Saved entries:
------------------------------------------------------------

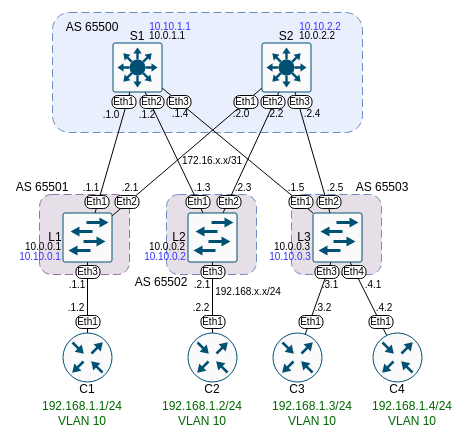
<!DOCTYPE html>
<html lang="en">
<head>
<meta charset="utf-8">
<title>Leaf and spine network</title>
<style>
:root{--ink:#000;--paper:#fff;--device:#005073;--device-fill:#fafafa;--spine-zone:#e9effc;--zone-line:#6c8ebf;--leaf-zone:#e6dfe8;--violet-line:#9673a6;--loopback:#3333ff;--client:#006600}
*{box-sizing:border-box}
html,body{margin:0;overflow:hidden}
.diagram{position:relative;width:464px;height:441px;overflow:hidden;background:var(--paper);color:var(--ink);font:10px/12px "Liberation Sans",Arial,sans-serif}
.drawing{position:absolute;inset:0;display:block}
.zone{stroke:var(--zone-line);stroke-dasharray:8 4}
.zone-spine{fill:var(--spine-zone)}
.zone-leaf{fill:var(--leaf-zone)}
.zone-violet{stroke:var(--violet-line)}
.links{stroke:var(--ink);fill:none}
.frame{fill:var(--device-fill);stroke:var(--device)}
.mark{fill:var(--device)}
.label,.port{position:absolute;left:var(--x);top:var(--y);transform:translate(-50%,-50%);white-space:nowrap;text-align:center}
.name{font-size:12px;line-height:14px}
.loopback{color:var(--loopback)}
.client{font-size:12px;line-height:15px;color:var(--client)}
.port{width:25px;height:14px;border:1px solid var(--ink);border-radius:6px;background:var(--paper);line-height:12px}
</style>
</head>
<body>
<main class="diagram">
<svg class="drawing" width="464" height="441" viewBox="0 0 464 441" role="img" aria-label="Two spine switches linked to three leaf switches and four clients">
<defs>
<path id="arrow" class="mark" d="M0-1.5H13V-5L22 0L13 5V1.5H0Z"/>
<path id="ray" class="mark" d="M8-1.2H14V-4.2L20 0L14 4.2V1.2H8Z"/>
<path id="router-arrow" class="mark" d="M0-1.3H8V-5L16 0L8 5V1.3H0Z"/>
<g id="spine-switch">
<rect class="frame" x="-24.5" y="-24.5" width="49" height="49" rx="2"/>
<use href="#ray"/><use href="#ray" transform="rotate(45)"/><use href="#ray" transform="rotate(90)"/><use href="#ray" transform="rotate(135)"/>
<use href="#ray" transform="rotate(180)"/><use href="#ray" transform="rotate(225)"/><use href="#ray" transform="rotate(270)"/><use href="#ray" transform="rotate(315)"/>
<circle class="mark" r="8"/>
</g>
<g id="leaf-switch">
<rect class="frame" x="-24.5" y="-24.5" width="49" height="49" rx="2"/>
<use href="#arrow" x="-1" y="-15"/>
<use href="#arrow" transform="translate(5 -6) rotate(180)"/>
<use href="#arrow" x="-4" y="4"/>
<use href="#arrow" transform="translate(3 13) rotate(180)"/>
</g>
<g id="router">
<circle class="frame" r="24.5"/>
<use href="#router-arrow" transform="translate(-15 -15) rotate(45)"/>
<use href="#router-arrow" transform="translate(4 -4) rotate(-45)"/>
<use href="#router-arrow" transform="translate(15 15) rotate(225)"/>
<use href="#router-arrow" transform="translate(-4 4) rotate(135)"/>
</g>
</defs>
<g class="zones">
<rect class="zone zone-spine" x="52.5" y="12.5" width="310" height="120" rx="17"/>
<rect class="zone zone-leaf zone-violet" x="39.5" y="194.5" width="90" height="80" rx="12"/>
<rect class="zone zone-leaf" x="166.5" y="194.5" width="90" height="80" rx="12"/>
<rect class="zone zone-leaf" x="291.5" y="194.5" width="90" height="80" rx="12"/>
</g>
<g class="links">
<line x1="130" y1="92" x2="95" y2="213"/>
<line x1="145" y1="92" x2="203" y2="213"/>
<line x1="162" y1="88" x2="313" y2="213"/>
<line x1="262" y1="88" x2="112" y2="216"/>
<line x1="279" y1="92" x2="223" y2="213"/>
<line x1="295" y1="92" x2="330" y2="213"/>
<line x1="87.5" y1="262" x2="87.5" y2="333"/>
<line x1="212.5" y1="262" x2="212.5" y2="333"/>
<line x1="331" y1="262" x2="305" y2="335"/>
<line x1="350" y1="262" x2="387" y2="336"/>
</g>
<g class="devices">
<use href="#spine-switch" x="137.5" y="67.5"/>
<use href="#spine-switch" x="286.5" y="67.5"/>
<use href="#leaf-switch" x="87.5" y="237.5"/>
<use href="#leaf-switch" x="212.5" y="237.5"/>
<use href="#leaf-switch" x="337.5" y="237.5"/>
<use href="#router" x="87.5" y="357.5"/>
<use href="#router" x="212.5" y="357.5"/>
<use href="#router" x="297.5" y="357.5"/>
<use href="#router" x="397.5" y="357.5"/>
</g>
</svg>

<section aria-label="Spine">
<span class="label name" style="--x:92px;--y:27px">AS 65500</span>
<span class="label name" style="--x:137px;--y:36px">S1</span>
<span class="label loopback" style="--x:170px;--y:27px">10.10.1.1</span>
<span class="label" style="--x:167px;--y:36px">10.0.1.1</span>
<span class="label name" style="--x:286px;--y:36px">S2</span>
<span class="label loopback" style="--x:320px;--y:27px">10.10.2.2</span>
<span class="label" style="--x:317px;--y:36px">10.0.2.2</span>
<span class="port" style="--x:123.5px;--y:102px">Eth1</span>
<span class="port" style="--x:151.5px;--y:102px">Eth2</span>
<span class="port" style="--x:178.5px;--y:102px">Eth3</span>
<span class="port" style="--x:245.5px;--y:102px">Eth1</span>
<span class="port" style="--x:272.5px;--y:102px">Eth2</span>
<span class="port" style="--x:299.5px;--y:102px">Eth3</span>
<span class="label" style="--x:111px;--y:115px">.1.0</span>
<span class="label" style="--x:147px;--y:115px">.1.2</span>
<span class="label" style="--x:180px;--y:114px">.1.4</span>
<span class="label" style="--x:241px;--y:114px">.2.0</span>
<span class="label" style="--x:275px;--y:114px">.2.2</span>
<span class="label" style="--x:312px;--y:114px">.2.4</span>
<span class="label" style="--x:212px;--y:161px">172.16.x.x/31</span>
</section>

<section aria-label="Leaves">
<span class="label name" style="--x:42px;--y:187px">AS 65501</span>
<span class="label name" style="--x:161px;--y:282px">AS 65502</span>
<span class="label name" style="--x:382px;--y:187px">AS 65503</span>
<span class="label" style="--x:91px;--y:188px">.1.1</span>
<span class="label" style="--x:130px;--y:188px">.2.1</span>
<span class="label" style="--x:202px;--y:188px">.1.3</span>
<span class="label" style="--x:243px;--y:188px">.2.3</span>
<span class="label" style="--x:296px;--y:188px">.1.5</span>
<span class="label" style="--x:335px;--y:188px">.2.5</span>
<span class="port" style="--x:96.5px;--y:202px">Eth1</span>
<span class="port" style="--x:126.5px;--y:202px">Eth2</span>
<span class="port" style="--x:197.5px;--y:202px">Eth1</span>
<span class="port" style="--x:228.5px;--y:202px">Eth2</span>
<span class="port" style="--x:300.5px;--y:202px">Eth1</span>
<span class="port" style="--x:328.5px;--y:202px">Eth2</span>
<span class="label name" style="--x:55px;--y:237px">L1</span>
<span class="label" style="--x:43px;--y:247px">10.0.0.1</span>
<span class="label loopback" style="--x:40px;--y:257px">10.10.0.1</span>
<span class="label name" style="--x:179px;--y:237px">L2</span>
<span class="label" style="--x:167px;--y:247px">10.0.0.2</span>
<span class="label loopback" style="--x:165px;--y:257px">10.10.0.2</span>
<span class="label name" style="--x:304px;--y:237px">L3</span>
<span class="label" style="--x:292px;--y:247px">10.0.0.3</span>
<span class="label loopback" style="--x:290px;--y:257px">10.10.0.3</span>
<span class="port" style="--x:87.5px;--y:272px">Eth3</span>
<span class="port" style="--x:212.5px;--y:272px">Eth3</span>
<span class="port" style="--x:326.5px;--y:272px">Eth3</span>
<span class="port" style="--x:353.5px;--y:272px">Eth4</span>
<span class="label" style="--x:77px;--y:285px">.1.1</span>
<span class="label" style="--x:202px;--y:285px">.2.1</span>
<span class="label" style="--x:330px;--y:285px">.3.1</span>
<span class="label" style="--x:373px;--y:285px">.4.1</span>
<span class="label" style="--x:248px;--y:292px">192.168.x.x/24</span>
</section>

<section aria-label="Clients">
<span class="label" style="--x:76px;--y:308px">.1.2</span>
<span class="label" style="--x:201px;--y:308px">.2.2</span>
<span class="label" style="--x:323px;--y:308px">.3.2</span>
<span class="label" style="--x:384px;--y:308px">.4.2</span>
<span class="port" style="--x:87.5px;--y:322px">Eth1</span>
<span class="port" style="--x:212.5px;--y:322px">Eth1</span>
<span class="port" style="--x:310.5px;--y:322px">Eth1</span>
<span class="port" style="--x:380.5px;--y:322px">Eth1</span>
<span class="label name" style="--x:87px;--y:389px">C1</span>
<span class="label name" style="--x:212px;--y:389px">C2</span>
<span class="label name" style="--x:297px;--y:389px">C3</span>
<span class="label name" style="--x:397px;--y:389px">C4</span>
<span class="label client" style="--x:82px;--y:414px">192.168.1.1/24<br>VLAN 10</span>
<span class="label client" style="--x:202px;--y:414px">192.168.1.2/24<br>VLAN 10</span>
<span class="label client" style="--x:312px;--y:414px">192.168.1.3/24<br>VLAN 10</span>
<span class="label client" style="--x:412px;--y:414px">192.168.1.4/24<br>VLAN 10</span>
</section>
</main>
</body>
</html>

------------------------------------------------------------

- WHAT NEEDS TO BE DONE:
For each line above that contains the word "font", make a copy.

- RESULT:
.diagram{position:relative;width:464px;height:441px;overflow:hidden;background:var(--paper);color:var(--ink);font:10px/12px "Liberation Sans",Arial,sans-serif}
.name{font-size:12px;line-height:14px}
.client{font-size:12px;line-height:15px;color:var(--client)}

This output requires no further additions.